In this dramatised documentary, Charles Bean, war correspondent, obsessive historian and reluctant myth maker; tells us all about his remarkable life. From the playing fields of England via the Australian outback, to the maelstrom of the Great War, Charles Bean wrote about life and truth, yet everyone thought he created a myth. He loved Australia the way most people love another person, and as so often happens in love, Australia let him down...Read More
'His life is retold with admirable artistry and succinctness through terrific understated narration, (provided by Nadine Garner); and excellent re-enactments. The result is a wonderfully compact, complex and textured examination of one of the most quietly influential men in Australian history.'

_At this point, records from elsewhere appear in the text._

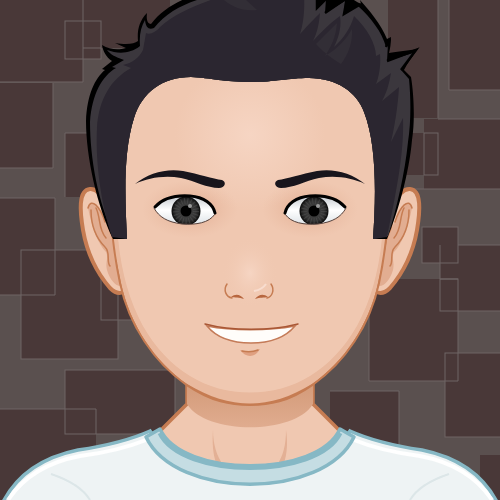
<!DOCTYPE html>
<html lang="en">
<head>
<meta charset="utf-8">
<title>Avatar portrait</title>
<style>
:root{--wall:#5a504f;--tile:#493838;--tile-line:#6f6564;--skin:#f0c8b1;--skin-edge:#c67c52;--skin-shade:#e3b095;--hair:#2b2630;--hair-light:#3b373d;--ink:#000;--shirt:#eef3f4;--trim:#c5dde3;--trim-edge:#86b8c5}
html,body{margin:0;height:100%;overflow:hidden}
svg{display:block;width:500px;height:500px}
.wall{fill:var(--wall)}
.tiles{fill:var(--tile)}
.outlines{fill:none;stroke:var(--tile-line);stroke-width:1}
.skin-line{fill:none;stroke:var(--skin-edge);stroke-width:1.5;stroke-linecap:round}
</style>
</head>
<body>
<svg viewBox="0 0 500 500" role="img" aria-label="Avatar of a young man with spiky dark hair and a white T-shirt">
<defs>
<radialGradient id="face-tone" gradientUnits="userSpaceOnUse" cx="250" cy="135" r="75">
<stop offset="0" stop-color="#f6d5c3"/><stop offset="1" stop-color="#f0c8b1"/>
</radialGradient>
<radialGradient id="socket-tone"><stop offset="0" stop-color="#d99a7c" stop-opacity=".7"/><stop offset="1" stop-color="#e3b095" stop-opacity="0"/></radialGradient>
<radialGradient id="nose-tone"><stop offset="0" stop-color="#f6d5c3"/><stop offset="1" stop-color="#f0c8b1" stop-opacity="0"/></radialGradient>
<linearGradient id="neck-shadow" x1="0" y1="0" x2="0" y2="1"><stop offset="0" stop-color="#cf9572"/><stop offset="1" stop-color="#e0ac8f"/></linearGradient>
<linearGradient id="eye-white" x1="0" y1="0" x2="0" y2="1"><stop offset="0" stop-color="#c4c9ce"/><stop offset=".5" stop-color="#fff"/><stop offset="1" stop-color="#dfe4e8"/></linearGradient>
<radialGradient id="iris-tone"><stop offset="0" stop-color="#4a4a4a"/><stop offset=".7" stop-color="#333"/><stop offset="1" stop-color="#0c0c0c"/></radialGradient>
<path id="face-shape" d="M110 130C108 190 112 240 121 283C130 325 155 362 187 384C212 401 231 404 250 404C269 404 288 401 312 384C344 362 369 325 378 283C387 240 391 190 389 130C375 20 124 20 110 130Z"/>
<clipPath id="face-clip"><use href="#face-shape"/></clipPath>
<clipPath id="neck-clip"><path d="M187 370V404L158 432C200 485 300 485 342 432L313 404V370Z"/></clipPath>
<g id="ear">
<path d="M112 240C108 214 104 188 90 189C78 190 80 212 83 230C87 253 97 273 110 288C116 294 121 294 125 291Z" fill="#f0c8b1" stroke="#c67c52" stroke-width="4"/>
<path d="M88 208C90 198 99 204 104 218L113 240L122 286C116 287 110 280 107 270C105 262 109 258 106 252C98 244 92 228 88 208Z" fill="#e2ad91"/>
<path d="M88 208C91 197 100 206 105 222M91 210C91 228 98 240 105 247C111 253 106 261 110 266M96 208C101 218 98 229 106 238" class="skin-line"/>
</g>
<path id="brow" d="M135 184C148 173 167 168 183 171C199 174 213 179 222 180C227 182 225 188 219 188C207 188 195 181 181 178C164 175 148 178 135 184Z"/>
<g id="iris">
<circle r="14.5" fill="url(#iris-tone)"/>
<circle r="10" fill="none" stroke="#666" stroke-width="6" stroke-dasharray="1 2" opacity=".35"/>
<circle r="5.5"/><circle cx="4" cy="-5" r="2" fill="#999"/>
</g>
<path id="eye-shape" d="M154 208C162 198 176 195 190 196C204 197 213 205 215 214C209 223 196 225 182 224C167 222 159 217 154 208Z"/>
<clipPath id="eye-left-clip"><use href="#eye-shape"/></clipPath>
<clipPath id="eye-right-clip"><use href="#eye-shape" transform="matrix(-1 0 0 1 500 0)"/></clipPath>
</defs>

<g id="background">
<rect class="wall" width="500" height="500"/>
<g class="tiles">
<rect y="0" width="83" height="82"/><rect x="65" y="21" width="36" height="38"/><rect y="83" width="53" height="85"/>
<rect x="65" y="133" width="60" height="64"/><rect y="198" width="55" height="97"/><rect x="21" y="250" width="97" height="109"/>
<rect x="65" y="370" width="110" height="64"/><rect y="409" width="96" height="64"/><rect y="455" width="32" height="45"/><rect x="101" y="270" width="60" height="50"/>
<rect x="388" y="0" width="50" height="118"/><rect x="449" y="0" width="51" height="90"/><rect x="424" y="119" width="76" height="70"/><rect x="390" y="133" width="48" height="42"/>
<rect x="422" y="227" width="36" height="36"/><rect x="440" y="245" width="60" height="66"/><rect x="369" y="279" width="89" height="102"/>
<rect x="445" y="353" width="55" height="84"/><rect x="330" y="391" width="69" height="75"/><rect x="480" y="455" width="20" height="45"/><rect x="83" y="0" width="87" height="48"/>
</g>
<g class="outlines">
<path d="M0 82H83V0M53 83V168H0M0 198H55V295H0M0 409H96V434M438 0V118M449 0V90H500M500 119H438M500 189H410M500 245H458M500 311H458"/>
<rect x="65" y="21" width="36" height="38"/><path d="M83 48H101M65 197V133H95"/>
<rect x="21" y="250" width="97" height="109"/><rect x="65" y="370" width="110" height="64"/><rect x="101" y="270" width="60" height="50"/>
<rect x="424" y="133" width="14" height="42"/><rect x="422" y="227" width="36" height="36"/><path d="M458 279H440V245M369 279V381H458V311"/>
<rect x="440" y="279" width="18" height="32"/><rect x="445" y="353" width="56" height="84"/><path d="M330 391H399V445"/>
</g>
</g>

<g id="neck">
<path d="M187 366V404L153 438C195 505 305 505 347 438L313 404V366Z" fill="var(--skin)" stroke="var(--skin-edge)" stroke-width="3.5"/>
<path clip-path="url(#neck-clip)" d="M187 370H313V404C294 435 206 435 187 404Z" fill="url(#neck-shadow)"/>
<path d="M213 430C213 445 217 456 223 465L216 463C213 454 212 443 213 430ZM286 430C286 445 283 456 277 465L284 463C287 454 288 443 286 430Z" fill="var(--skin-shade)"/>
</g>

<g id="shirt">
<path d="M3 502C18 473 44 457 78 450C105 446 130 440 150 431C180 478 320 478 350 431C370 440 395 446 422 450C456 457 482 473 497 502Z" fill="var(--shirt)" stroke="var(--trim-edge)" stroke-width="3.5"/>
<path d="M8 500C24 476 48 462 80 456C104 453 126 448 146 440" fill="none" stroke="#fff" stroke-width="4"/>
<path d="M492 500C476 476 452 462 420 456C396 453 374 448 354 440" fill="none" stroke="#fff" stroke-width="4"/>
<path d="M160 429C182 478 318 478 340 429L354 437C324 500 176 500 146 437Z" fill="var(--trim)" stroke="var(--trim-edge)" stroke-width="3.5" stroke-linejoin="round"/>
<path d="M160 433C182 479 318 479 340 433" fill="none" stroke="var(--trim-edge)" stroke-width="5"/>
<path d="M51 474C72 481 84 490 90 500M449 474C428 481 416 490 410 500" fill="none" stroke="#dce6e8" stroke-width="2"/>
</g>

<g id="ears"><use href="#ear"/><use href="#ear" transform="matrix(-1 0 0 1 500 0)"/></g>

<g id="face">
<use href="#face-shape" fill="url(#face-tone)" stroke="var(--skin-edge)" stroke-width="4"/>
<path clip-path="url(#face-clip)" d="M110 230L121 283C130 325 155 362 187 384C231 410 269 410 312 384C344 362 369 325 378 283L390 230L382 238C375 310 347 353 310 376C275 398 225 398 190 376C153 353 125 310 118 238Z" fill="#e9b99e"/>
<ellipse cx="190" cy="209" rx="48" ry="29" fill="url(#socket-tone)"/>
<ellipse cx="310" cy="209" rx="48" ry="29" fill="url(#socket-tone)"/>
<ellipse cx="250" cy="273" rx="28" ry="36" fill="url(#nose-tone)"/>
</g>

<g id="hair">
<path d="M113 239C97 206 86 157 86 121C87 95 95 78 105 70L102 69L112 61C106 57 103 51 102 45C110 50 119 50 126 48L115 43C127 45 134 44 138 41C137 31 139 21 147 13C146 21 148 24 151 24C164 7 184-3 207-8H340C348-4 355 1 361 4L360 0C369 10 381 24 387 39L391 37C391 44 390 49 389 53C397 52 409 50 418 49C412 57 407 64 404 70L411 77C414 95 415 121 412 140C409 174 398 212 387 239H373C376 197 377 145 364 112C357 92 336 78 309 78C288 78 276 82 250 82C224 82 211 78 191 77C163 77 142 92 134 118C123 153 125 196 127 239Z" fill="var(--ink)"/>
<path d="M114 235C98 204 90 158 90 122C92 94 102 76 116 68L112 67L124 60C115 57 110 54 107 50C118 54 130 54 140 46C139 35 141 27 145 20C146 28 149 30 154 28C168 10 190 1 214-5H318L317 8L326-1L325 13L345 1L344 14L358 6C371 18 382 32 386 47L388 44L387 61L413 53L401 70L409 79C411 100 411 122 408 142C405 172 397 208 388 236L373 239C376 197 377 145 364 112C357 92 336 78 309 78C288 78 276 82 250 82C224 82 211 78 191 77C163 77 142 92 134 118C123 153 125 196 127 239Z" fill="var(--hair-light)"/>
<path d="M112 237C102 208 95 165 97 127C99 99 111 79 131 68L123 65C132 63 139 58 143 50L146 33C150 35 156 32 160 27C176 12 200 4 224-5H304C305 12 303 25 300 34C309 24 316 17 320 13C319 25 317 33 313 41C326 27 334 20 340 16C342 27 338 39 334 47C344 38 351 27 354 16C367 28 376 44 376 56L380 54C381 65 379 77 376 84L391 73C389 85 386 94 382 101L399 87C398 105 395 125 391 142L403 118C404 148 399 180 387 237L373 239C376 197 377 145 364 112C357 92 336 78 309 78C288 78 276 82 250 82C224 82 211 78 191 77C163 77 142 92 134 118C123 153 125 196 127 239Z" fill="var(--hair)"/>
<path d="M224 0C235 9 245 11 257 10L246 0ZM316 44C326 34 332 28 337 23C336 37 331 47 325 56C337 49 346 40 352 29C353 42 348 55 341 64C330 57 322 51 316 44Z" fill="var(--hair-light)" opacity=".5"/>
<path d="M317-1V8L327-2M325 13L347-2L344 14L361 4M387 61L416 50L401 70M386 47L390 39" fill="none" stroke="#000" stroke-width="2.5"/>
</g>

<g id="brows" fill="#18151c"><use href="#brow"/><use href="#brow" transform="matrix(-1 0 0 1 500 0)"/></g>

<g id="eyes">
<use href="#eye-shape" fill="url(#eye-white)"/>
<use href="#eye-shape" fill="url(#eye-white)" transform="matrix(-1 0 0 1 500 0)"/>
<g clip-path="url(#eye-left-clip)"><use href="#iris" x="186" y="211"/></g>
<g clip-path="url(#eye-right-clip)"><use href="#iris" x="314" y="211"/></g>
<g fill="none" stroke="#000" stroke-width="3" stroke-linecap="round">
<path id="lash" d="M155 207C163 198 176 195 190 196C204 197 213 204 215 213"/>
<use href="#lash" transform="matrix(-1 0 0 1 500 0)"/>
</g>
<g fill="none" stroke="#55403a" stroke-width="1">
<path id="lower-lid" d="M154 208C159 217 167 222 182 224C196 225 209 223 215 214"/>
<use href="#lower-lid" transform="matrix(-1 0 0 1 500 0)"/>
</g>
</g>

<g id="nose">
<path class="skin-line" d="M227 284C223 290 226 297 232 298M271 284C275 290 272 297 267 298"/>
<path d="M231 297C236 293 241 295 244 299C239 297 235 298 231 297ZM268 297C263 293 258 295 255 299C260 297 264 298 268 297Z" fill="#b8673f"/>
<path d="M254 291C260 290 264 287 266 284" fill="none" stroke="#f8ddcf" stroke-width="2"/>
</g>

<g id="mouth">
<path d="M207 326C232 331 268 331 295 326C285 338 268 343 251 343C232 343 216 337 207 326Z" fill="#fffdfa" stroke="#c47b58" stroke-width="1.5"/>
<path d="M205 324C231 331 271 331 298 324" fill="none" stroke="#a95735" stroke-width="1.5" stroke-linecap="round"/>
<path d="M240 350C246 352 253 352 260 349C255 358 246 358 240 350Z" fill="#dfa081"/>
<path class="skin-line" d="M242 351C247 352 253 352 258 350"/>
</g>
</svg>
</body>
</html>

Critic's Choice, Pick of the Week.
'It's a wonderful story told with grace, quiet humour, and a great deal of cinematic skill. Fimeri delivers an elegiac and thoroughly arresting portrait of one of our great writers. As he always does, Fimeri works in a kind of speculative reverie; always alert to riddle, quizzicality and quirk. And like a biographer, Fimeri sees his job as winkling out the truth: one of interpretation, selection and conjuring a terrific story.'

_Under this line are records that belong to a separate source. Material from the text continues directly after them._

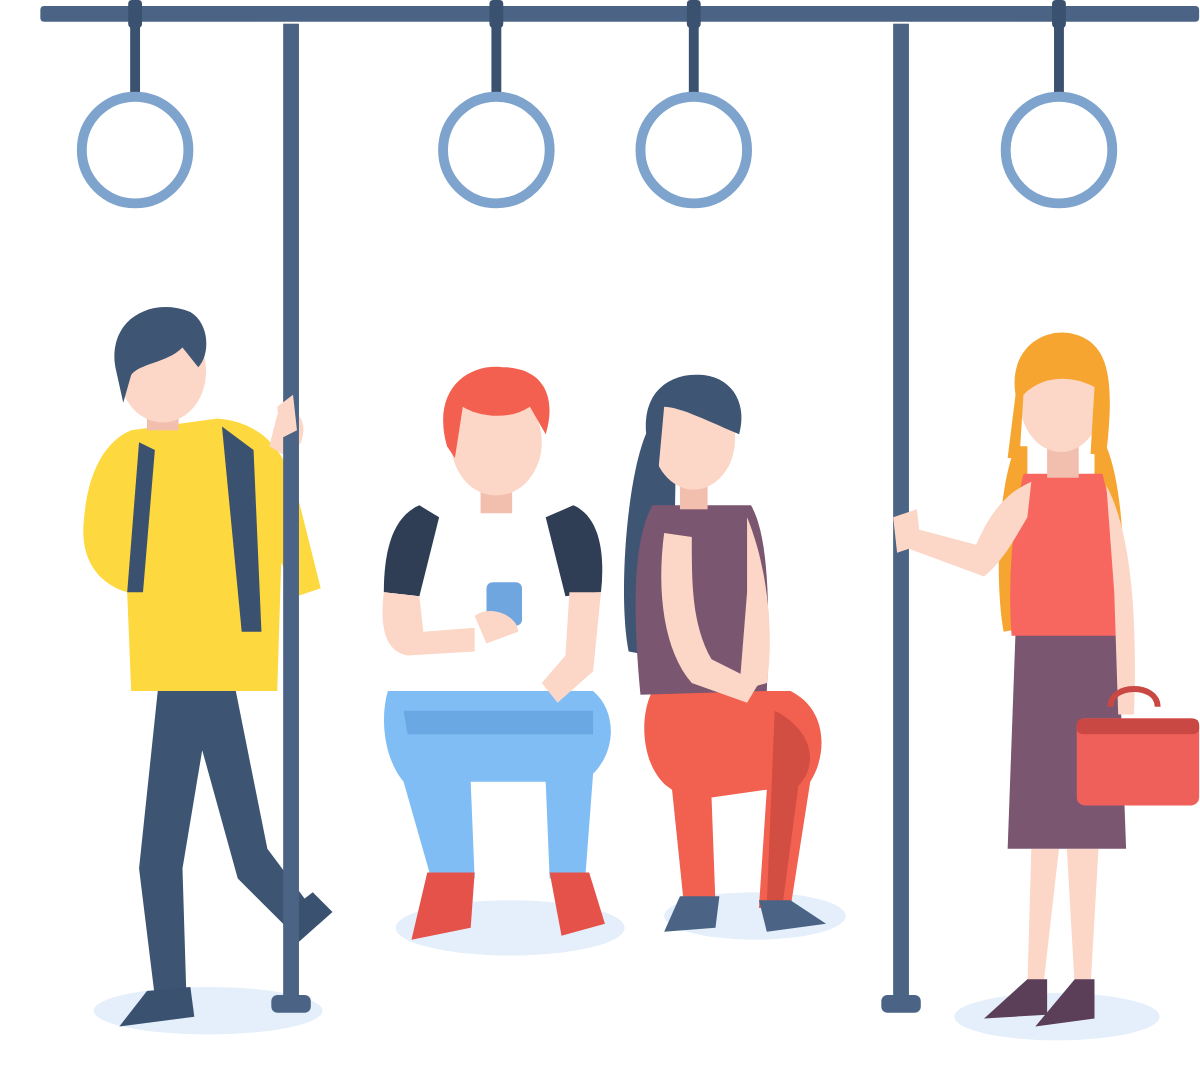
<!DOCTYPE html>
<html lang="en">
<head>
<meta charset="utf-8">
<title>Commuters on the Train</title>
<style>
  :root {
    --rail: #4b6485;
    --rail-dark: #3b5170;
    --ring: #7ea3cd;
    --floor: #e4effb;
    --skin: #fcd6c6;
    --skin-shade: #f2bfae;
    --navy-hair: #3e5574;
    --yellow: #fdd83f;
    --denim-dark: #3d5573;
    --ginger: #f4604f;
    --tee-white: #ffffff;
    --tee-sleeve: #2f3e55;
    --phone: #6fa6df;
    --jeans: #80bdf5;
    --jeans-shade: #6aa8e4;
    --red-shoe: #e5524a;
    --plum: #7a5670;
    --coral-pants: #f2604f;
    --coral-shade: #d24d42;
    --blonde: #f6a630;
    --salmon-top: #f8675f;
    --bag: #f0605b;
    --bag-dark: #c94843;
    --shoe-dark: #5b3e58;
  }
  html, body { margin: 0; padding: 0; overflow: hidden; background: #ffffff; }
  .stage { display: block; width: 1200px; height: 1066px; }
</style>
</head>
<body>
<svg class="stage" viewBox="0 0 607 540" xmlns="http://www.w3.org/2000/svg" role="img" aria-label="Four commuters riding a train, two seated and two standing holding poles">
  <defs>
    <g id="hand-strap">
      <rect x="-3.5" y="0" width="7" height="14" rx="2" fill="var(--rail-dark)"/>
      <rect x="-2.5" y="12" width="5" height="36" fill="var(--rail-dark)"/>
      <circle cx="0" cy="76" r="27" fill="none" stroke="var(--ring)" stroke-width="5"/>
    </g>
    <g id="pole-foot">
      <rect x="-10" y="0" width="20" height="9" rx="3" fill="var(--rail)"/>
    </g>
  </defs>

  <g class="floor-shadows" fill="var(--floor)">
    <ellipse cx="105" cy="512" rx="58" ry="12"/>
    <ellipse cx="258" cy="470" rx="58" ry="14"/>
    <ellipse cx="382" cy="464" rx="46" ry="12"/>
    <ellipse cx="535" cy="515" rx="52" ry="12"/>
  </g>

  <g class="rails">
    <rect x="20" y="3" width="587" height="8" rx="2" fill="var(--rail)"/>
    <use href="#hand-strap" x="68" y="0"/>
    <use href="#hand-strap" x="251" y="0"/>
    <use href="#hand-strap" x="351" y="0"/>
    <use href="#hand-strap" x="536" y="0"/>
  </g>

  <g class="standing-man">
    <path d="M80 345 L70 440 L78 505 L94 505 L92 440 L102 380 L120 445 L145 470 L156 458 L135 430 L118 345Z" fill="var(--denim-dark)"/>
    <path d="M74 502 L96 500 L98 515 L60 520 Z" fill="var(--rail-dark)"/>
    <path d="M145 462 L158 452 L168 462 L150 478 Z" fill="var(--rail-dark)"/>
    <path d="M66 218 L110 212 C132 214 144 228 150 250 L162 298 L150 302 L142 285 L140 350 L66 350 L64 300 C50 296 40 284 42 264 C44 240 52 224 66 218Z" fill="var(--yellow)"/>
    <path d="M112 216 L128 228 L132 320 L122 320 Z" fill="var(--rail-dark)"/>
    <path d="M70 224 L64 300 L72 300 L78 228 Z" fill="var(--rail-dark)"/>
    <rect x="74" y="194" width="16" height="24" fill="var(--skin-shade)"/>
    <ellipse cx="82" cy="188" rx="22" ry="26" fill="var(--skin)"/>
    <path d="M58 186 C54 162 76 150 96 158 C106 164 106 180 100 186 L92 176 C84 184 70 184 66 190 L62 204 Z" fill="var(--navy-hair)"/>
    <path d="M140 210 C150 204 156 214 152 224 L146 232 L136 226 Z" fill="var(--skin)"/>
    <rect x="143" y="12" width="8" height="495" fill="var(--rail)"/>
    <path d="M140 206 L148 200 L150 218 L142 222 Z" fill="var(--skin)"/>
  </g>
  <use href="#pole-foot" x="147" y="504"/>

  <g class="seated-man">
    <path d="M196 350 L300 350 C312 360 312 380 300 392 L296 445 L278 445 L276 396 L238 396 L240 445 L218 445 L204 396 C194 384 192 364 196 350Z" fill="var(--jeans)"/>
    <path d="M204 360 L300 360 L300 372 L206 372Z" fill="var(--jeans-shade)"/>
    <path d="M216 442 L240 442 L238 470 L208 476 Z" fill="var(--red-shoe)"/>
    <path d="M278 442 L298 442 L306 468 L284 474 Z" fill="var(--red-shoe)"/>
    <path d="M212 256 L290 256 L296 350 L202 350 Z" fill="var(--tee-white)"/>
    <path d="M212 256 C198 262 194 280 194 300 L212 302 L222 262 Z" fill="var(--tee-sleeve)"/>
    <path d="M290 256 C304 262 306 282 304 300 L286 302 L276 262 Z" fill="var(--tee-sleeve)"/>
    <path d="M194 300 L212 302 L214 320 L240 318 L240 330 L206 332 C194 330 192 316 194 300Z" fill="var(--skin)"/>
    <path d="M288 300 L304 300 L300 340 L282 356 L274 346 L286 332Z" fill="var(--skin)"/>
    <rect x="246" y="295" width="18" height="22" rx="3" fill="var(--phone)"/>
    <path d="M240 312 C248 306 262 312 262 320 L246 326 Z" fill="var(--skin)"/>
    <rect x="243" y="236" width="16" height="24" fill="var(--skin-shade)"/>
    <ellipse cx="251" cy="224" rx="23" ry="27" fill="var(--skin)"/>
    <path d="M226 226 C218 198 236 184 254 186 C274 186 282 200 276 220 L268 206 C256 214 240 210 234 206 L230 232Z" fill="var(--ginger)"/>
  </g>

  <g class="seated-woman">
    <path d="M330 350 L400 350 C420 360 418 384 410 396 L400 460 L384 460 L388 400 L360 404 L362 458 L346 458 L340 400 C326 392 322 366 330 350Z" fill="var(--coral-pants)"/>
    <path d="M392 360 C412 370 414 388 404 398 L396 458 L388 458 Z" fill="var(--coral-shade)"/>
    <path d="M344 454 L364 454 L362 470 L336 472 Z" fill="var(--rail)"/>
    <path d="M384 456 L400 456 L418 468 L388 472 Z" fill="var(--rail)"/>
    <path d="M330 214 C318 230 312 300 318 330 L340 334 L342 230 Z" fill="var(--navy-hair)"/>
    <path d="M330 256 L380 256 C388 270 390 300 388 350 L324 352 C320 310 320 274 330 256Z" fill="var(--plum)"/>
    <path d="M336 270 C332 300 336 330 350 346 L378 356 L384 346 L360 334 C350 316 350 296 350 272Z" fill="var(--skin)"/>
    <path d="M378 262 C388 286 392 320 388 346 L374 350 L378 300 Z" fill="var(--skin)"/>
    <rect x="344" y="238" width="14" height="20" fill="var(--skin-shade)"/>
    <ellipse cx="351" cy="222" rx="21" ry="26" fill="var(--skin)"/>
    <path d="M328 226 C322 200 338 188 356 190 C372 192 378 206 374 220 C360 214 344 206 336 206 L332 250Z" fill="var(--navy-hair)"/>
  </g>

  <g class="standing-woman">
    <rect x="452" y="12" width="8" height="495" fill="var(--rail)"/>
    <path d="M522 430 L520 500 L528 500 L536 430Z M540 430 L544 500 L552 500 L556 430Z" fill="var(--skin)"/>
    <path d="M520 496 L530 496 L530 514 L498 516 Z" fill="var(--shoe-dark)"/>
    <path d="M544 496 L554 496 L554 516 L524 520 Z" fill="var(--shoe-dark)"/>
    <path d="M514 226 C504 250 504 300 508 320 L520 318 L520 226Z M560 226 C570 250 570 300 566 320 L554 318 L554 226Z" fill="var(--blonde)"/>
    <path d="M514 320 L566 320 L570 430 L510 430 Z" fill="var(--plum)"/>
    <path d="M518 240 L558 240 C566 270 566 300 566 322 L512 322 C510 296 512 266 518 240Z" fill="var(--salmon-top)"/>
    <path d="M522 244 C508 250 500 262 494 276 L464 268 L460 278 L498 292 C508 284 514 272 520 262Z" fill="var(--skin)"/>
    <path d="M560 246 C572 268 576 310 574 362 L566 362 L564 300 Z" fill="var(--skin)"/>
    <path d="M452 262 L464 258 L466 276 L454 280 Z" fill="var(--skin)"/>
    <path d="M562 358 C562 346 586 346 586 358" fill="none" stroke="var(--bag-dark)" stroke-width="3"/>
    <rect x="545" y="364" width="62" height="44" rx="4" fill="var(--bag)"/>
    <rect x="545" y="364" width="62" height="8" rx="3" fill="var(--bag-dark)"/>
    <rect x="530" y="218" width="16" height="24" fill="var(--skin-shade)"/>
    <ellipse cx="537" cy="202" rx="21" ry="27" fill="var(--skin)"/>
    <path d="M514 200 C510 176 530 164 546 170 C562 176 564 194 560 230 L552 230 L554 196 C542 190 528 190 518 200 L516 232 L510 232Z" fill="var(--blonde)"/>
  </g>
  <use href="#pole-foot" x="456" y="504"/>
</svg>
</body>
</html>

'A thoroughly absorbing new documentary about Charles Bean the courageous Australian war correspondent, intellectually honest, determined to publish unpalatable truths, and to admit where he had been wrong. His description of the, 'tender Australian public which only tolerates flattery, and that in it's cheapest form', rings just as true today.'
Charles Bean is perhaps best remembered for the official histories of Australia in the First World War, of which he wrote six volumes and edited the remaining six. He was also the driving force behind the establishment of the Australian War Memorial and was Australia’s official correspondent to the First World War.
Bean was born November 18 1879 at Bathurst, New South Wales and his family moved to...Read More
The life of Charles Bean encompassed many different parts of the world which were all important to tell his story and so, initially, the greatest challenge for the production was finding the locations to recreate France, Gallipoli, Egypt, outback NSW and the home and hospital of Charles’ later life – all in some sort of proximity to each other.
At one stage it looked like the production was going to stretch from one end of...Read More